* _ACTIVITY_: Copy out the lines of the material that include the string "amber".

* _MATERIAL PROVIDED_:
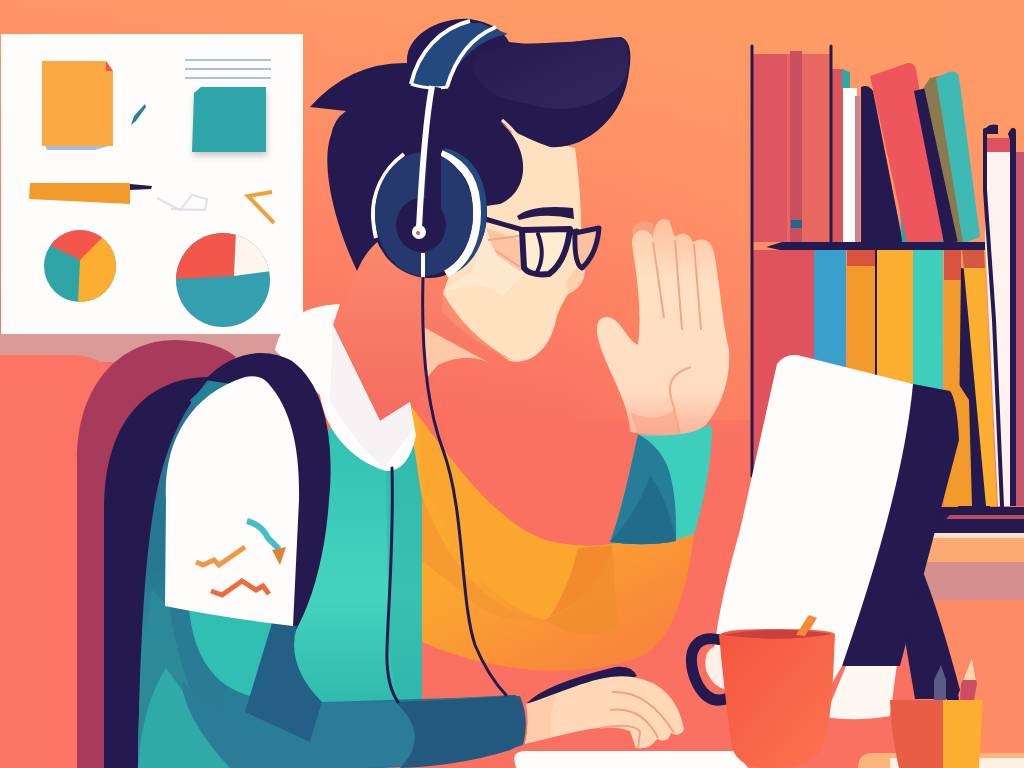
<!DOCTYPE html>
<html lang="en">
<head>
<meta charset="utf-8">
<title>Working at the desk</title>
<style>
:root{--navy:#251a50;--blue:#23497f;--teal:#3dcfbb;--sea:#2fa5a8;--deep:#23668a;--coral:#fa7062;--red:#f2574a;--rose:#dc5360;--amber:#fbae2f;--gold:#f29a2b;--skin:#ffe0bf;--white:#fefdfc;--plum:#a83a5c}
html,body{margin:0;height:100%;overflow:hidden;background:var(--coral)}
svg{display:block;width:1024px;height:768px}
.navy{fill:var(--navy)}.blue{fill:var(--blue)}.teal{fill:var(--teal)}.sea{fill:var(--sea)}.deep{fill:var(--deep)}
.red{fill:var(--red)}.rose{fill:var(--rose)}.amber{fill:var(--amber)}.gold{fill:var(--gold)}
.skin{fill:var(--skin)}.white{fill:var(--white)}.plum{fill:var(--plum)}
.line{fill:none;stroke:var(--navy);stroke-linecap:round;stroke-linejoin:round}
</style>
</head>
<body>
<svg viewBox="0 0 1024 768" role="img" aria-label="A man with headphones and glasses waves at a monitor on his desk">
<defs>
<linearGradient id="wall" x1="0.6" y1="0" x2="0.4" y2="1"><stop offset="0" stop-color="#ff9d66"/><stop offset=".25" stop-color="#fe8c66"/><stop offset=".55" stop-color="#fa7161"/><stop offset="1" stop-color="#fa7161"/></linearGradient>
<linearGradient id="wall-right" x1="0" y1="0" x2="1" y2="0"><stop offset="0" stop-color="#ff9a66" stop-opacity="0"/><stop offset="1" stop-color="#ff9a66"/></linearGradient>
<linearGradient id="chest" x1="0" y1="0" x2="0" y2="1"><stop offset="0" stop-color="#32c0b2"/><stop offset=".6" stop-color="#44d4be"/><stop offset="1" stop-color="#2fb9ae"/></linearGradient>
<linearGradient id="back" x1="0" y1="0" x2="0" y2="1"><stop offset="0" stop-color="#2c7090"/><stop offset=".5" stop-color="#267892"/><stop offset="1" stop-color="#2fadaa"/></linearGradient>
<linearGradient id="sleeve" x1="0" y1="0" x2="1" y2="0"><stop offset="0" stop-color="#2a7b94"/><stop offset=".45" stop-color="#2a7f99"/><stop offset="1" stop-color="#225c80"/></linearGradient>
<linearGradient id="jacket" x1="0" y1="0" x2=".6" y2="1"><stop offset="0" stop-color="#fbae2f"/><stop offset=".55" stop-color="#fba72f"/><stop offset="1" stop-color="#f8873c"/></linearGradient>
<linearGradient id="neck" x1="0" y1="0" x2="0" y2="1"><stop offset="0" stop-color="#fb8a6c"/><stop offset="1" stop-color="#f46c60"/></linearGradient>
<linearGradient id="palm" x1="0" y1="0" x2="0" y2="1"><stop offset="0" stop-color="#fff0d2" stop-opacity=".5"/><stop offset=".3" stop-color="#ffe1c2"/><stop offset=".8" stop-color="#ffdcc0"/><stop offset="1" stop-color="#fbb49a"/></linearGradient>
<linearGradient id="mug" x1="0" y1="0" x2="1" y2="1"><stop offset="0" stop-color="#f4553f"/><stop offset="1" stop-color="#fb7450"/></linearGradient>
<linearGradient id="quiff" x1="0" y1="0" x2="1" y2="1"><stop offset="0" stop-color="#241a50"/><stop offset="1" stop-color="#34285f"/></linearGradient>
<filter id="soft" x="-10%" y="-10%" width="130%" height="130%"><feDropShadow dx="1" dy="4" stdDeviation="3" flood-color="#888" flood-opacity=".45"/></filter>
<clipPath id="chart-one"><circle cx="80" cy="266" r="36"/></clipPath>
<clipPath id="chart-two"><circle cx="223" cy="280" r="47"/></clipPath>
</defs>

<g id="room">
<rect width="1024" height="768" fill="url(#wall)"/>
<rect x="560" width="464" height="420" fill="url(#wall-right)" opacity=".7"/>
<path d="M0 334H303V310L345 334 300 362H0Z" fill="#d99a98"/>
<path d="M0 355H75Q100 357 113 372L80 470V768H0Z" fill="#fc7464"/>
</g>

<g id="pinboard">
<rect x="1" y="34" width="302" height="300" class="white"/>
<path d="M45 145H112L95 150H47Z" fill="#aabdd0"/>
<path d="M42 61H106L113 71V146H42Z" fill="#fba944"/><path d="M106 61L113 71H106Z" class="red"/>
<path d="M131 125L134 116 145 104 146 107 136 121Z" fill="#2b8296"/>
<path d="M185 60H271M185 69H271M185 78H271" stroke="#a8c4d6" stroke-width="2"/>
<path d="M194 93L201 87H266V152H192Z" class="sea" filter="url(#soft)"/>
<path d="M30 183H130V204L29 199Z" class="gold"/><path d="M130 184L152 186 151 189 130 190Z" class="navy"/>
<path d="M157 198L180 210 192 195 207 199 205 210 171 209" fill="none" stroke="#dfe0e6" stroke-width="2"/>
<path d="M272 192L248 196 274 223" fill="none" stroke="#f0a23a" stroke-width="4"/>
<g clip-path="url(#chart-one)"><rect x="44" y="230" width="72" height="72" class="sea"/><path d="M80 260L104 230H120V304H78Z" class="amber"/><path d="M80 260L47 244V225H108L104 236Z" class="red"/></g>
<g clip-path="url(#chart-two)"><rect x="176" y="233" width="94" height="94" fill="#349fae"/><path d="M234 276L174 279V230H236Z" class="red"/><path d="M236 230H272V271L234 276Z" fill="#fff4ee"/></g>
</g>

<g id="bookcase">
<rect x="753" y="54" width="78" height="188" fill="#e8685f"/>
<rect x="753" y="54" width="34" height="188" fill="#df5663"/><rect x="790" y="51" width="12" height="191" fill="#c94f60"/><rect x="791" y="220" width="11" height="8" class="deep"/>
<rect x="832" y="69" width="12" height="174" fill="#db565a"/>
<path d="M842 69L850 72V90H842Z" class="sea"/>
<path d="M843 88H857V243H843Z" class="white"/><rect x="855" y="96" width="5" height="147" fill="#c9838c"/>
<path d="M861 87Q868 84 873 91L903 243H861Z" class="navy"/>
<path d="M898 180H945V243H902Z" class="sea"/>
<path d="M870 76L908 63Q914 62 916 69L944 241 907 243Z" fill="#ee555c"/>
<path d="M914 91L926 88 965 241 944 243Z" class="navy"/>
<path d="M924 87L930 78 957 72 940 80 965 241 958 243Z" fill="#8a7a4e"/>
<path d="M936 78L949 72Q957 70 959 77L980 237 963 243Z" fill="#3fb9b4"/>
<rect x="752" y="250" width="62" height="225" fill="#e0525c"/>
<rect x="814" y="250" width="32" height="200" fill="#3a9fca"/>
<rect x="847" y="250" width="28" height="200" class="gold"/><path d="M847 250H875V266H847Z" fill="#d8533d"/>
<rect x="877" y="250" width="36" height="200" class="amber"/>
<rect x="913" y="250" width="30" height="200" class="teal"/>
<rect x="944" y="250" width="17" height="270" class="gold"/><path d="M944 250H961V280H944Z" fill="#d8533d"/>
<path d="M961 268L974 270 990 508H958Z" class="navy"/>
<path d="M962 250L984 250 997 506H986Z" class="amber"/><path d="M962 250H984L985 268H964Z" fill="#d25a42"/>
<path d="M956 380L969 400 972 506H956Z" class="gold"/>
<path d="M985 140H1010V506H998L985 240Z" fill="#fff2ee"/>
<path d="M985 138H1010V152H985Z" class="rose"/>
<rect x="1010" y="152" width="14" height="354" fill="#c3556a"/>
<path d="M985 130V190L994 320 1002 506" class="line" stroke-width="4"/><path d="M983 135Q985 122 998 125V134H984ZM1008 134Q1012 124 1016 130V506H1010V140Z" class="navy"/>
<path d="M752 46V476M831 46V242M752 250V250" class="line" stroke-width="3"/>
<path d="M766 247L782 242H985V250H780Z" class="navy"/>
<path d="M876 250V380" class="line" stroke-width="2"/>
<path d="M940 507H1024V533H930Z" class="navy"/><path d="M950 515H1024V519H946Z" fill="#b94d5d"/>
<path d="M930 533H1024V562H926Z" fill="#fbaa72"/><path d="M934 533H1024V538H932Z" fill="#ffe3cf"/>
<path d="M924 562H1024V600H922Z" fill="#d58f8e"/><path d="M922 600H1024V768H920Z" fill="#fd8b66"/>
</g>

<g id="chair">
<path d="M77 768V460C77 385 120 340 175 340Q218 341 236 357L160 420 135 768Z" class="plum"/>
<path d="M104 768V505C105 425 144 378 208 377L235 400 160 768Z" class="navy"/>
</g>

<g id="far-arm">
<path d="M408 402C445 450 490 520 545 540Q580 549 611 544L694 533C688 585 675 640 640 657C560 685 470 665 418 640Z" fill="url(#jacket)"/>
<path d="M420 470C445 545 490 605 545 620Q595 590 612 545 580 549 545 540C490 520 445 450 420 420Z" fill="#fba62e"/>
<path d="M578 548L612 545Q607 590 550 617Q570 585 578 548Z" fill="#f38b2c"/>
<path d="M545 620Q595 600 612 546L618 628Q580 644 545 620Z" fill="#ef8e2c" opacity=".75"/>
<path d="M420 490C445 560 485 612 545 620Q490 626 460 590L421 560Z" fill="#f59431" opacity=".7"/>
<path d="M638 434Q670 437 712 425C712 465 703 505 694 534Q655 549 610 542C623 505 630 470 638 434Z" class="teal"/>
<path d="M638 434Q663 448 670 474T676 541Q645 547 610 542C623 505 630 470 638 434Z" fill="#277d98"/>
<path d="M610 542Q640 508 650 475 668 500 676 541 645 547 610 542Z" fill="#216b8b"/>
</g>

<g id="raised-hand">
<path d="M632 230Q640 217 653 224L660 290H640Z" fill="#f9a17e"/>
<path d="M630 432C630 400 600 360 597 332Q596 317 607 317C621 318 626 340 638 345Q643 310 632 245C630 228 650 225 653 239Q654 215 669 220L675 237Q686 228 693 242Q709 234 714 252C720 285 722 320 729 350C731 385 718 410 706 425Q688 440 630 432Z" fill="url(#palm)"/>
<path d="M653 242L664 318M675 240L682 330M694 244L701 330" fill="none" stroke="#f3a58a" stroke-width="2"/>
<path d="M691 367Q665 375 671 397L680 433" fill="none" stroke="#f7a78d" stroke-width="2"/>
<path d="M630 412Q655 424 674 410L680 434Q650 438 638 434Z" fill="#fba78d" opacity=".65"/>
</g>

<g id="head">
<path d="M370 235L480 325 440 352C444 370 425 395 412 405L380 422 330 345Z" fill="url(#neck)"/>
<path d="M425 328L495 366Q470 350 438 365L425 380Z" fill="#ffc9a8"/>
<path d="M500 130L575 148C580 185 583 225 580 262Q586 285 568 294 558 310 556 320C550 350 530 365 510 361C485 345 450 315 443 293L480 190Z" class="skin"/>
<path d="M443 291L474 286Q490 285 503 296L525 272 486 230 473 270Z" fill="#ffe9ce"/>
<path d="M443 293L442 312Q475 345 516 362 468 338 443 293Z" fill="#fc8c6e"/>
<path d="M486 228L520 240 521 272 498 256 492 246Z" fill="#fbc5a2"/>
<path d="M495 250L520 267M488 240L520 236" stroke="#f6a58b" stroke-width="2"/>
<path d="M580 262L585 271Q584 287 568 294L566 282Z" fill="#ffd0ae"/>
<path d="M357 271C335 225 320 165 331 135Q334 119 346 111L310 107Q350 62 407 63C405 35 440 17 470 19Q500 24 509 42C550 48 590 38 621 37Q634 42 629 72C624 118 585 150 550 147Q520 137 499 121C530 145 532 190 500 204L486 206 380 240Q366 250 357 271Z" class="navy"/>
<path d="M472 60C490 38 560 46 618 38Q630 38 628 70C620 100 570 118 530 104 492 98 476 88 472 60Z" fill="url(#quiff)"/>
<path d="M502 120Q535 148 526 180" fill="none" stroke="#ffe2c4" stroke-width="3"/>
<path d="M517 216Q533 204 573 208L574 219Q545 212 519 220Z" class="navy"/>
</g>

<g id="glasses">
<path d="M485 219L523 230M569 233L577 231" class="line" stroke-width="5"/>
<path d="M522 230L570 229Q566 262 549 274 530 276 524 268Z" fill="#ffedd2" stroke="#251a50" stroke-width="6" stroke-linejoin="round"/>
<path d="M575 233L599 228Q597 254 582 268 574 264 575 233Z" fill="#fbc1a0" stroke="#251a50" stroke-width="5" stroke-linejoin="round"/>
<path d="M538 234Q546 255 537 272" class="line" stroke-width="4"/>
</g>

<g id="torso">
<path d="M322 430L410 420 422 500V703L300 708 285 600Z" fill="url(#chest)"/>
<path d="M386 470L410 420 422 500V703H398L389 650Z" fill="#31b5aa" opacity=".6"/>
<path d="M275 350Q285 306 340 304L333 325 380 421 410 402 416 436Q408 472 386 471C350 460 325 430 320 395Z" class="white"/>
<path d="M333 325L380 421 410 402 413 430 384 468Q352 440 330 400Z" fill="#f7f2f4"/>
<path d="M138 768C140 640 145 520 165 460Q180 410 215 372L260 390 210 768Z" fill="url(#back)"/>
<path d="M190 400L220 372 250 365 200 420Z" fill="#258296"/>
<path d="M205 380C230 352 265 346 292 361C325 385 335 440 329 500C325 560 310 610 290 640L270 640V390Z" class="navy"/>
</g>

<g id="near-arm">
<path d="M188 608L295 626 290 655Q300 690 322 702L520 696Q530 720 523 745C430 775 310 770 235 768H205Q175 700 165 606Z" fill="url(#sleeve)"/>
<path d="M138 768C138 700 143 640 152 590L170 608Q178 680 228 768Z" fill="#2b8998"/>
<path d="M138 768Q142 705 166 668L182 690Q205 735 230 768Z" fill="#30aaa9"/>
<path d="M189 610L272 623 258 698C220 690 195 665 189 610Z" fill="#32bfb3"/>
<path d="M272 623L297 626Q285 665 322 702L310 742 245 712Z" fill="#245f85"/>
<path d="M182 680Q215 728 310 742L322 702C360 706 470 696 515 695Q526 700 525 730 523 745 510 750C440 772 300 768 230 768 200 735 182 705 182 680Z" fill="#2a7c97"/>
<path d="M395 702Q470 699 515 695 526 700 525 730 523 745 510 750 460 766 400 768Q432 735 395 702Z" fill="#24597f"/>
<path d="M165 606L166 500C163 445 188 395 245 377Q260 374 268 383C292 410 300 450 299 500L293 626Q225 618 165 606Z" class="white"/>
<path d="M196 562L203 565 214 560 219 565 245 547" fill="none" stroke="#ee9a45" stroke-width="5"/>
<path d="M247 521Q262 525 268 538L279 549" fill="none" stroke="#43bfc5" stroke-width="6"/><path d="M272 550L286 547 280 565Z" fill="#df8139"/>
<path d="M211 591L222 595 242 581 256 590 263 586 269 594" fill="none" stroke="#ef6a3d" stroke-width="5"/>
</g>

<g id="headphones">
<path d="M410 85C416 50 445 22 480 23L508 34Q465 42 446 88Z" class="blue"/>
<path d="M411 84C418 53 440 28 470 21M447 87Q460 42 496 27" fill="none" stroke="#fefdfc" stroke-width="4"/>
<path d="M411 84Q428 90 448 87" fill="none" stroke="#fefdfc" stroke-width="3"/>
<ellipse cx="429" cy="213" rx="58" ry="65" class="navy"/>
<path d="M445 148C475 155 487 182 487 212 486 245 470 270 448 275Q474 245 474 212 472 170 440 157Z" class="blue"/>
<path d="M441 154C468 165 477 185 477 213 477 242 465 264 446 274" fill="none" stroke="#fefdfc" stroke-width="8"/>
<path d="M404 154C382 170 372 195 373 217Q374 230 376 238" fill="none" stroke="#fefdfc" stroke-width="4"/>
<ellipse cx="424" cy="214" rx="49" ry="62" fill="#26396e"/>
<ellipse cx="421" cy="225" rx="25" ry="27" class="navy"/>
<path d="M430 86L441 88V210Q438 225 424 228Z" class="navy"/>
<path d="M432 86Q424 130 419 228" fill="none" stroke="#fefdfc" stroke-width="6"/>
<circle cx="419" cy="232" r="7" class="white"/><circle cx="418" cy="233" r="2" class="rose"/>
<path d="M423 253V277" stroke="#fefdfc" stroke-width="4"/>
<path d="M423 279C421 350 428 410 443 450C465 510 460 600 475 645Q488 676 506 695" class="line" stroke-width="3"/>
<path d="M392 468C394 540 388 610 387 650Q386 685 398 702" class="line" stroke-width="3"/>
</g>

<g id="desk">
<path d="M514 758Q515 751 526 751H735L748 768H516Z" class="white"/>
<path d="M858 768Q858 753 872 753H1024V768Z" fill="#fbb57c"/><path d="M890 758H1024V768H890Z" fill="#fff2e4"/>
</g>

<g id="mouse-hand">
<path d="M527 703Q545 684 615 667 632 665 637 676L600 690 530 706Z" class="navy"/>
<path d="M526 704C560 694 600 672 632 677Q675 683 684 729 680 738 671 733 668 744 657 739 650 750 636 748L630 731C605 722 575 732 525 744Q530 722 526 704Z" fill="#ffd8b8"/>
<path d="M612 692Q648 690 674 733M610 710Q642 706 658 738M600 728Q635 722 640 732L638 748" fill="none" stroke="#f3a185" stroke-width="2"/>
<path d="M526 704Q545 700 556 694 548 720 552 737L525 744Q530 722 526 704Z" fill="#fdc4a3" opacity=".6"/>
</g>

<g id="monitor">
<path d="M905 640L923 572Q940 615 960 690L956 699H915Z" class="navy"/>
<path d="M846 666L897 664 890 716Q855 722 825 717Z" fill="#fff7f2"/>
<path d="M908 383L950 391Q957 400 959 440L923 577 900 666H842Z" class="navy"/>
<path d="M777 364Q784 354 797 355L913 384C905 470 875 570 842 666L828 690 714 650Q720 600 740 530Z" class="white"/>
</g>

<g id="mug">
<path d="M724 641C690 630 685 660 698 685Q710 706 728 698" class="line" stroke-width="11"/>
<path d="M720 645Q702 648 706 670 712 686 726 690Z" fill="#fff0e8"/>
<path d="M797 636L809 615 817 618 806 636Z" fill="#f68a35"/>
<path d="M719 635Q724 628 777 629 830 629 835 634C833 680 832 735 818 755Q805 768 778 768H762Q738 766 732 748 724 690 719 635Z" fill="url(#mug)"/>
<path d="M722 635Q775 625 833 634 780 643 722 635Z" fill="#c9403e"/>
<path d="M796 635L808 616 815 619 805 636Z" fill="#f68a35"/>
</g>

<g id="pencil-cup">
<path d="M934 680L941 665 946 680V700H934Z" fill="#5d5b86"/>
<path d="M947 682L956 676 959 700H947Z" class="navy"/>
<path d="M961 684L972 658 977 684 974 700H960Z" fill="#cf4d62"/><path d="M963 680L972 658 976 680Z" fill="#ffd5a8"/>
<path d="M890 700H944V768H899Q891 735 890 700Z" fill="#e75d45"/>
<path d="M943 700H983L979 768H943Z" class="amber"/>
</g>
</svg>
</body>
</html>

* _RESPONSE FOR THIS EXERCISE_:
:root{--navy:#251a50;--blue:#23497f;--teal:#3dcfbb;--sea:#2fa5a8;--deep:#23668a;--coral:#fa7062;--red:#f2574a;--rose:#dc5360;--amber:#fbae2f;--gold:#f29a2b;--skin:#ffe0bf;--white:#fefdfc;--plum:#a83a5c}
.red{fill:var(--red)}.rose{fill:var(--rose)}.amber{fill:var(--amber)}.gold{fill:var(--gold)}
<g clip-path="url(#chart-one)"><rect x="44" y="230" width="72" height="72" class="sea"/><path d="M80 260L104 230H120V304H78Z" class="amber"/><path d="M80 260L47 244V225H108L104 236Z" class="red"/></g>
<rect x="877" y="250" width="36" height="200" class="amber"/>
<path d="M962 250L984 250 997 506H986Z" class="amber"/><path d="M962 250H984L985 268H964Z" fill="#d25a42"/>
<path d="M943 700H983L979 768H943Z" class="amber"/>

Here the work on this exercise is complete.